■ Action item
All lines of the material below that include the string "center" are to be copied.

■ Data records
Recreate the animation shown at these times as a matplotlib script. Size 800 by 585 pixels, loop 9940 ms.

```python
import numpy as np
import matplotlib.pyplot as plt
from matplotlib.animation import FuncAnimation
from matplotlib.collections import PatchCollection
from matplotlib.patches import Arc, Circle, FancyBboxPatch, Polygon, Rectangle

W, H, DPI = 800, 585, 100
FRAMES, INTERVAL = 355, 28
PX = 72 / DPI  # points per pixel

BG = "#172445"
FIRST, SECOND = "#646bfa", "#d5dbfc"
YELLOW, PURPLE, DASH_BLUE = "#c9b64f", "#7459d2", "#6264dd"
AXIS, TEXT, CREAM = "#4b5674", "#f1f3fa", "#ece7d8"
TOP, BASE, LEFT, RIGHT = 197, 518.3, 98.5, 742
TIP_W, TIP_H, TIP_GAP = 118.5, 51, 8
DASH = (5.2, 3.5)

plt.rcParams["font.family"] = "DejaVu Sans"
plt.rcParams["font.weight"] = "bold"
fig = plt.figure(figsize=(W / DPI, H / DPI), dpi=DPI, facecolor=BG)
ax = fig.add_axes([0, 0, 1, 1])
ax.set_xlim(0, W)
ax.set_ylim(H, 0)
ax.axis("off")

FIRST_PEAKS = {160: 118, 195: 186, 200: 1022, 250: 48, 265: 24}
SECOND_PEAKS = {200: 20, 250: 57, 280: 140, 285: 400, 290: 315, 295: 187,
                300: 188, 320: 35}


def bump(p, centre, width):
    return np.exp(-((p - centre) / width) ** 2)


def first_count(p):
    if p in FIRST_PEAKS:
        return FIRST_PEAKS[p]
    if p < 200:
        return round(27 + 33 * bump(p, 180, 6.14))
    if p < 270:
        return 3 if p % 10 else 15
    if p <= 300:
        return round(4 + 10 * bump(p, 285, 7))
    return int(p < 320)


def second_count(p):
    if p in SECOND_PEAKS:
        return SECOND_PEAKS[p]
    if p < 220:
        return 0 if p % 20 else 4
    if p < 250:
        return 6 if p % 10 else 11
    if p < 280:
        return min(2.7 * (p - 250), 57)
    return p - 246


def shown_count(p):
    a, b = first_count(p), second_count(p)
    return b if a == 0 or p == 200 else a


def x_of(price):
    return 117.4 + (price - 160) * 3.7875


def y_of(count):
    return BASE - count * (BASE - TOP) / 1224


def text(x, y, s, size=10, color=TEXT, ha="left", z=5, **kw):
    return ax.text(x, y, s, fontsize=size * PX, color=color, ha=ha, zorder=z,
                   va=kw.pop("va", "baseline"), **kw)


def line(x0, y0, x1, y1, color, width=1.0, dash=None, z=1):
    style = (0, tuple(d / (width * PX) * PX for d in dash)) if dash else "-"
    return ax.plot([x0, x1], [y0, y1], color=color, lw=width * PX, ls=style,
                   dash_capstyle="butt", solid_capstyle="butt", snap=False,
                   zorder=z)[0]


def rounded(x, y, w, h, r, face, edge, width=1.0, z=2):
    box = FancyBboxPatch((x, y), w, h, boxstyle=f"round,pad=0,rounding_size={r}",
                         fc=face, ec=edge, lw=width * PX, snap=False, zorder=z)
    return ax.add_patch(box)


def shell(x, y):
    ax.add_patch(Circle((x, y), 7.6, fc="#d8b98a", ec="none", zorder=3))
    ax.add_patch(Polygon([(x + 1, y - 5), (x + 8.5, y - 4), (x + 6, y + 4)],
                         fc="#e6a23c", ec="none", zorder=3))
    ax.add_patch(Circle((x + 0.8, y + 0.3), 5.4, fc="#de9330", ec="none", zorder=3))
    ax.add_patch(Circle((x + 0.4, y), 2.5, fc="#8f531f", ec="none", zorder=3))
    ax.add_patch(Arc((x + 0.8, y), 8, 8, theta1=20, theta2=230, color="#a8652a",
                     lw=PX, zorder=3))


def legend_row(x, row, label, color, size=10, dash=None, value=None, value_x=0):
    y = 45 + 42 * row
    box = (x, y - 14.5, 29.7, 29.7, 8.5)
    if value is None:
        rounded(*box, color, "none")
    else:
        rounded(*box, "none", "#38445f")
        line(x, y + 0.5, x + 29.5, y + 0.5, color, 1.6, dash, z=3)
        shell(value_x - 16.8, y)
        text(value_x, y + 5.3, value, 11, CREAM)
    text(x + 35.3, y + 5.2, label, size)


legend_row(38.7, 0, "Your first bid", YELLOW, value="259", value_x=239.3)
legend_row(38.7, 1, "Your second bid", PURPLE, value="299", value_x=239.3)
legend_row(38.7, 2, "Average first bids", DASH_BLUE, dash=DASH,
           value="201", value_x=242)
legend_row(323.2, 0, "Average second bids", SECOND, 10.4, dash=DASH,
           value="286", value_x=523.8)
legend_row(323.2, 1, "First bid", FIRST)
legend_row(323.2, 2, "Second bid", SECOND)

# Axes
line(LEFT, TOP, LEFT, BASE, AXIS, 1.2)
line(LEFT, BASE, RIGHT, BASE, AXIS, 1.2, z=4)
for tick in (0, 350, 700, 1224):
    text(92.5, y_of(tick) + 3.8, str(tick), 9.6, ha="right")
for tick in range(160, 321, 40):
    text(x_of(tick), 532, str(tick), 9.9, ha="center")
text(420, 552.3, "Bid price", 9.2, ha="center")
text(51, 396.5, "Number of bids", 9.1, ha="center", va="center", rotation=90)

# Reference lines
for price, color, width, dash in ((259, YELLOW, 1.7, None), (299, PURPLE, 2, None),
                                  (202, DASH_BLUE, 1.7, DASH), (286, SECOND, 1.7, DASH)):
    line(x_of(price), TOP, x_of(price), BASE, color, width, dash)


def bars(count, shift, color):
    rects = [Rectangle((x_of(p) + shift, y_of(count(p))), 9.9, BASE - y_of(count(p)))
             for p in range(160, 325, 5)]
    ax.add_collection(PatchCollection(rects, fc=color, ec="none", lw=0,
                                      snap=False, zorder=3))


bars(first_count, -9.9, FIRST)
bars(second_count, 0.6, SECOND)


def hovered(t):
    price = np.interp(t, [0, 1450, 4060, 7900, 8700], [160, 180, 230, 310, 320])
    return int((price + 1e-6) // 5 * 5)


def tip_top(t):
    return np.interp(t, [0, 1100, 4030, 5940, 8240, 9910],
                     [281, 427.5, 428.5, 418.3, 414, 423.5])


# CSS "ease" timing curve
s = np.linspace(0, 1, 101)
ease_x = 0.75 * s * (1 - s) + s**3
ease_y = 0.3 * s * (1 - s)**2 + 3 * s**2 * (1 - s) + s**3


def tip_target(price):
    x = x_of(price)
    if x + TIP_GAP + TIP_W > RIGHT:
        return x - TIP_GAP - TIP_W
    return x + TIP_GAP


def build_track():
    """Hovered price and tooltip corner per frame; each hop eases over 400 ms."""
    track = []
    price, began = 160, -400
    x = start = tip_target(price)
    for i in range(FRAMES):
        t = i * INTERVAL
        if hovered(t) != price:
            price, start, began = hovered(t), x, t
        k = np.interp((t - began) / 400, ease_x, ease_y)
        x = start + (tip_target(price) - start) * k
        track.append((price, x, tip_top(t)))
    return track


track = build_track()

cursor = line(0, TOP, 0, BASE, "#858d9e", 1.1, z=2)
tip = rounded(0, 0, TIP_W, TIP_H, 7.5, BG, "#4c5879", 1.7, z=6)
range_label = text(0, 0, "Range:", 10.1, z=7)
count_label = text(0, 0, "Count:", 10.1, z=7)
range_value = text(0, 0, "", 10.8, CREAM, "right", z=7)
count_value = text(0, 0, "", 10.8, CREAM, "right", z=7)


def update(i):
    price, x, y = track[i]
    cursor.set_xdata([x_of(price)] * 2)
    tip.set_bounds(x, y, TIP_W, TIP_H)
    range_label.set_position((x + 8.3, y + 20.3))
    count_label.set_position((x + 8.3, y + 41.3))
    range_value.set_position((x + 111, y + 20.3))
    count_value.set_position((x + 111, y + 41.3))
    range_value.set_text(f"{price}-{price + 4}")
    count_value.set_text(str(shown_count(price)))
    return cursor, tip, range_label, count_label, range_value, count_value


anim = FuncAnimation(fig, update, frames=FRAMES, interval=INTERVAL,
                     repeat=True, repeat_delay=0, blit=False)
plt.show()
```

■ Solution below
    text(x_of(tick), 532, str(tick), 9.9, ha="center")
text(420, 552.3, "Bid price", 9.2, ha="center")
text(51, 396.5, "Number of bids", 9.1, ha="center", va="center", rotation=90)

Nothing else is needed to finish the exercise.